"In Tai Chi, 

Mind and Energy, Spirit and Form, link continuously like flowing water..." 

"What you are seeking is seeking you."

— Rumi



What does 'hunyuan' mean?



What is 'Hunyuan Tai Chi'?


Who was Grandmaster Feng Zhiqiang?

"Nurture the body. Nurture life."

Health. Community. Fun. Practice.  


The Foundation Qigong and Beginning Tai Chi programs are ongoing—an endless loop—so you can jump in and join the classes at any time! 

• Foundation Qigong classes - M/W 6:00-7:30 PM, and 
S/S 9:00-10:30 AM

• Beginning Tai Chi classes - M/W 6:00-7:30 PM, and 
S/S 11:00 AM-12:30

For details, see the Schedule & Rates page.

Grandmaster Feng Zhiqiang
(pronounced "Fung Jir-shang")

• We offer in-depth programs in the beautiful and profound art of

Chenshi Xinyi Hunyuan Taijiquan
(pronounced "Chun-sure Shin-yee Hun-u-en Dai-ji-shwan")

Hunyuan Tai Chi for short —

developed by Grandmaster Feng Zhiqiang.

Hunyuan Tai Chi is a blend of:

• Chen-style Tai Chi, the ancient martial style of Tai Chi
• Xinyiquan, a closely related internal martial art
• Hunyuan Qigong ("Hun-u-en Chi-gung"), inner energy cultivation

• We teach both the arts of Tai Chi and Qigong, and the science of the energy body that lies behind them, with an emphasis on: 

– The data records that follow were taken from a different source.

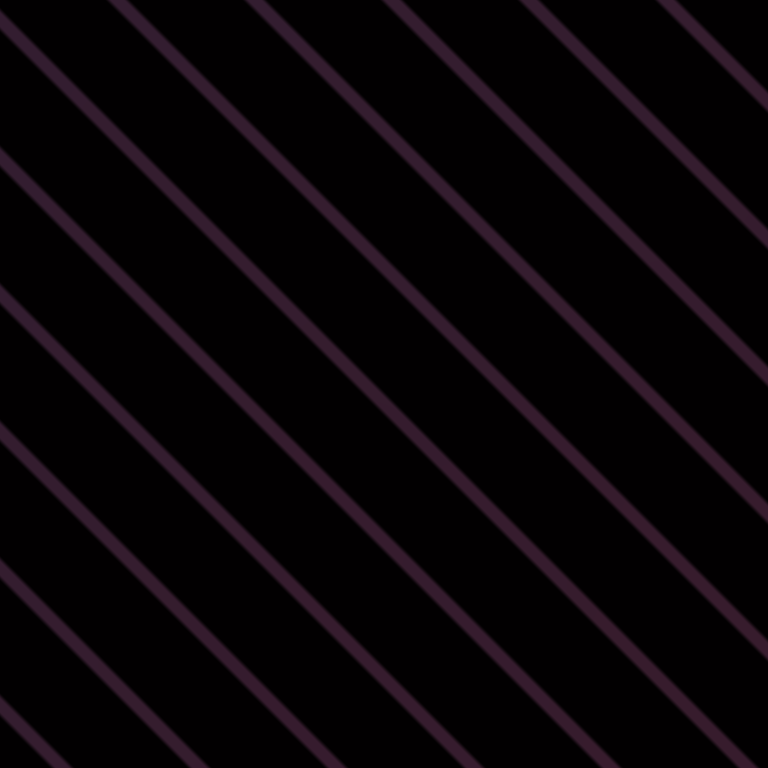
Reproduce this pattern procedurally as a WebGL 1 fragment shader.

```glsl
precision highp float;
// Thin plum diagonal stripes falling from left to right on near-black.
// The distance to the nearest of a set of evenly spaced 45 degree lines
// is turned into soft-edged bands, with a faint drift of tint across them.

uniform vec2 u_resolution;

const float STRIPES_PER_SIDE = 5.6;    // repeats along each canvas edge
const float STRIPE_OFFSET = 0.9745;    // x + y on one stripe's centre line
const float CORE_HALF_WIDTH = 0.0053;  // fully coloured part
const float EDGE_HALF_WIDTH = 0.0123;  // where the soft edge ends

const vec3 GROUND = vec3(0.007, 0.001, 0.003);
const vec3 PLUM_COOL = vec3(0.200, 0.114, 0.188);
const vec3 PLUM_WARM = vec3(0.216, 0.110, 0.176);

float hash(vec2 p) {
  return fract(sin(dot(p, vec2(127.1, 311.7))) * 43758.5453);
}

float valueNoise(vec2 p) {
  vec2 cell = floor(p);
  vec2 f = fract(p);
  f = f * f * (3.0 - 2.0 * f);
  float low = mix(hash(cell), hash(cell + vec2(1.0, 0.0)), f.x);
  float high = mix(hash(cell + vec2(0.0, 1.0)), hash(cell + vec2(1.0, 1.0)), f.x);
  return mix(low, high, f.y);
}

// Perpendicular distance to the nearest diagonal centre line.
float stripeDistance(vec2 p, float count, float offset) {
  float phase = (p.x + p.y - offset) * count;
  return abs(fract(phase + 0.5) - 0.5) / (count * sqrt(2.0));
}

// Soft band, widened when needed to stay smooth on small canvases.
float softBand(float dist, float core, float edge, float pixel) {
  float middle = 0.5 * (core + edge);
  float blur = max(0.5 * (edge - core), pixel);
  return 1.0 - smoothstep(middle - blur, middle + blur, dist);
}

void main() {
  vec2 p = gl_FragCoord.xy / u_resolution;
  float pixel = 1.0 / min(u_resolution.x, u_resolution.y);

  // Stripes grow slightly warmer toward the lower right.
  float drift = 0.5 + 0.5 * (p.x - p.y) + 0.3 * (valueNoise(p * 5.0) - 0.5);
  vec3 plum = mix(PLUM_COOL, PLUM_WARM, clamp(drift, 0.0, 1.0));

  float dist = stripeDistance(p, STRIPES_PER_SIDE, STRIPE_OFFSET);
  float stripe = softBand(dist, CORE_HALF_WIDTH, EDGE_HALF_WIDTH, pixel);
  gl_FragColor = vec4(mix(GROUND, plum, stripe), 1.0);
}
```
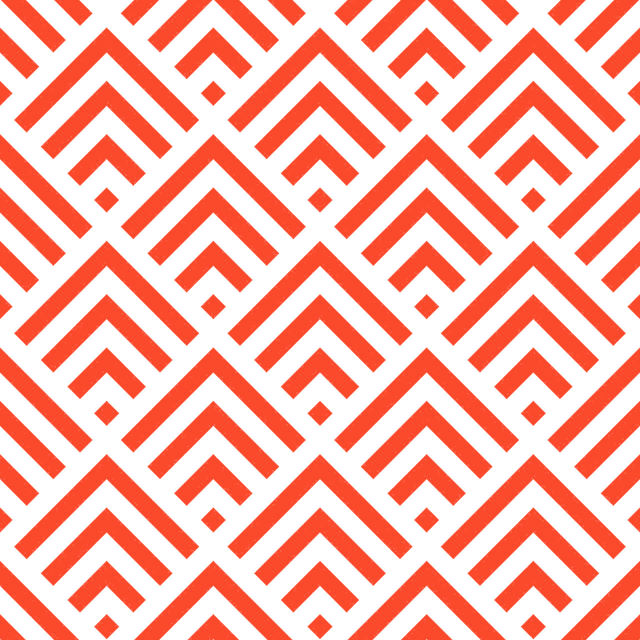
A Shadertoy shader for this pattern:

```glsl
// Lattice of diamonds, each filled with nested upward chevrons above a small square.

const float REPEATS = 3.0;           // repeats across and down
const float SPECK_CELLS = 240.0;     // speck cells across, whole so the wear wraps
const vec2 CENTRE = vec2(0.5, 0.4375);
const vec3 PAPER = vec3(1.0);
const vec3 INK = vec3(0.984, 0.29, 0.17);

vec3 hash3(vec2 p) {
    vec3 q = fract(p.xyx * vec3(0.1031, 0.1030, 0.0973));
    q += dot(q, q.yxz + 33.33);
    return fract((q.xxy + q.yzz) * q.zyx);
}

// Signed distance to the chevrons; p is in repeats.
float chevronDistance(vec2 p, float halfSize, float spacing, float halfBar) {
    // Diagonal axes turn the staggered diamonds into a plain square grid.
    vec2 diagonal = fract(vec2(p.y + p.x, p.y - p.x) + 0.5) - 0.5;
    float rise = max(diagonal.x, diagonal.y);
    float bar = abs(mod(rise, spacing) - 0.5 * spacing) - halfBar;
    float frame = max(abs(diagonal.x), abs(diagonal.y)) - halfSize;
    return max(bar, frame) * sqrt(0.5);
}

// Sparse cellular specks that wrap over the unit square.
float specks(vec2 uv, float cells, float density) {
    vec2 p = uv * cells;
    vec3 h = hash3(mod(floor(p), cells));
    float reach = length(fract(p) - mix(vec2(0.3), vec2(0.7), h.xy));
    return (1.0 - smoothstep(0.15, 0.5, reach)) * step(h.z, density);
}

void mainImage(out vec4 fragColor, in vec2 fragCoord) {
    vec2 uv = fragCoord / iResolution.xy;
    float pixel = REPEATS / min(iResolution.x, iResolution.y);

    // Bars
    float d = chevronDistance(uv * REPEATS - CENTRE, 0.4336, 0.25, 0.0586);
    float coverage = 1.0 - smoothstep(-0.75 * pixel, 0.75 * pixel, d);

    // Faint pale wear, gathered towards the bar edges
    float nearEdge = smoothstep(-0.035, -0.005, d);
    float wear = 0.16 * specks(uv, SPECK_CELLS, 0.15) * nearEdge;

    fragColor = vec4(mix(PAPER, mix(INK, PAPER, wear), coverage), 1.0);
}
```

zhong ding  •  centering 
song  •  relaxation 
ting  •  listening 
ziran  •  naturalness
liu  •  flow
• We offer four programs, all of which are described in detail on the
Programs & Classes page:

 • Foundation Qigong Program
• Beginning Tai Chi Program
• Advanced Tai Chi Program
• Teaching Certification Program

• We welcome all serious students of the internal energy arts, including those working on self-healing in body, mind, energy and spirit. If you have questions, or would like to arrange a personal orientation session and a free trial class, drop us a line here, or call us at 415.864.4545.

"The most important teaching is transmitted without words —
one on one, mind to mind, heart to heart."

— from Michael Dorgan's eulogy for Grandmaster Feng
A blog for the taiji curious
The Backwards Brain Bicycle

Tai Chi, as the old saying goes, is very easy to do—but very, very hard to learn.
This video on the "Backwards Brain Bicycle" explains why. 
Think you know how to ride a bike?
Think again:
So what has this got to do with Tai Chi?

When you start serious Tai Chi training, you'll spend the first few years discovering that you've been programmed since early childhood to move in a certain way: 

from the outside in. 

It's a very powerful way to move. It allows us control our bodies consciously from 'control central' in the brain, and to use tools, from hammers to computers, with great skill and precision. But it has one drawback: it separates body from mind, and turns us into machines. There is an alternative way to move:

    from the inside out.    

That's the natural way to move. That's how animals move. That's how kids move. But we've forgotten how. Or rather, we've been programmed to move another way; we've been programmed to forget what we once knew, what once came naturally. Tai Chi is about regaining that natural movement, its strength, grace, power, and balance. All you have to do, like the guy in the video above, is let go of your old programming. Like riding the Backwards Brain Bicycle, it sounds easy—as easy as riding a bike. But in fact it takes persistence and discipline, as well as guidance and coaching. A good practice community is also important. That's what we provide here at the Academy in both our Qigong and Tai Chi classes. 

Tai Chi is the art and science of returning to the natural body:

• • •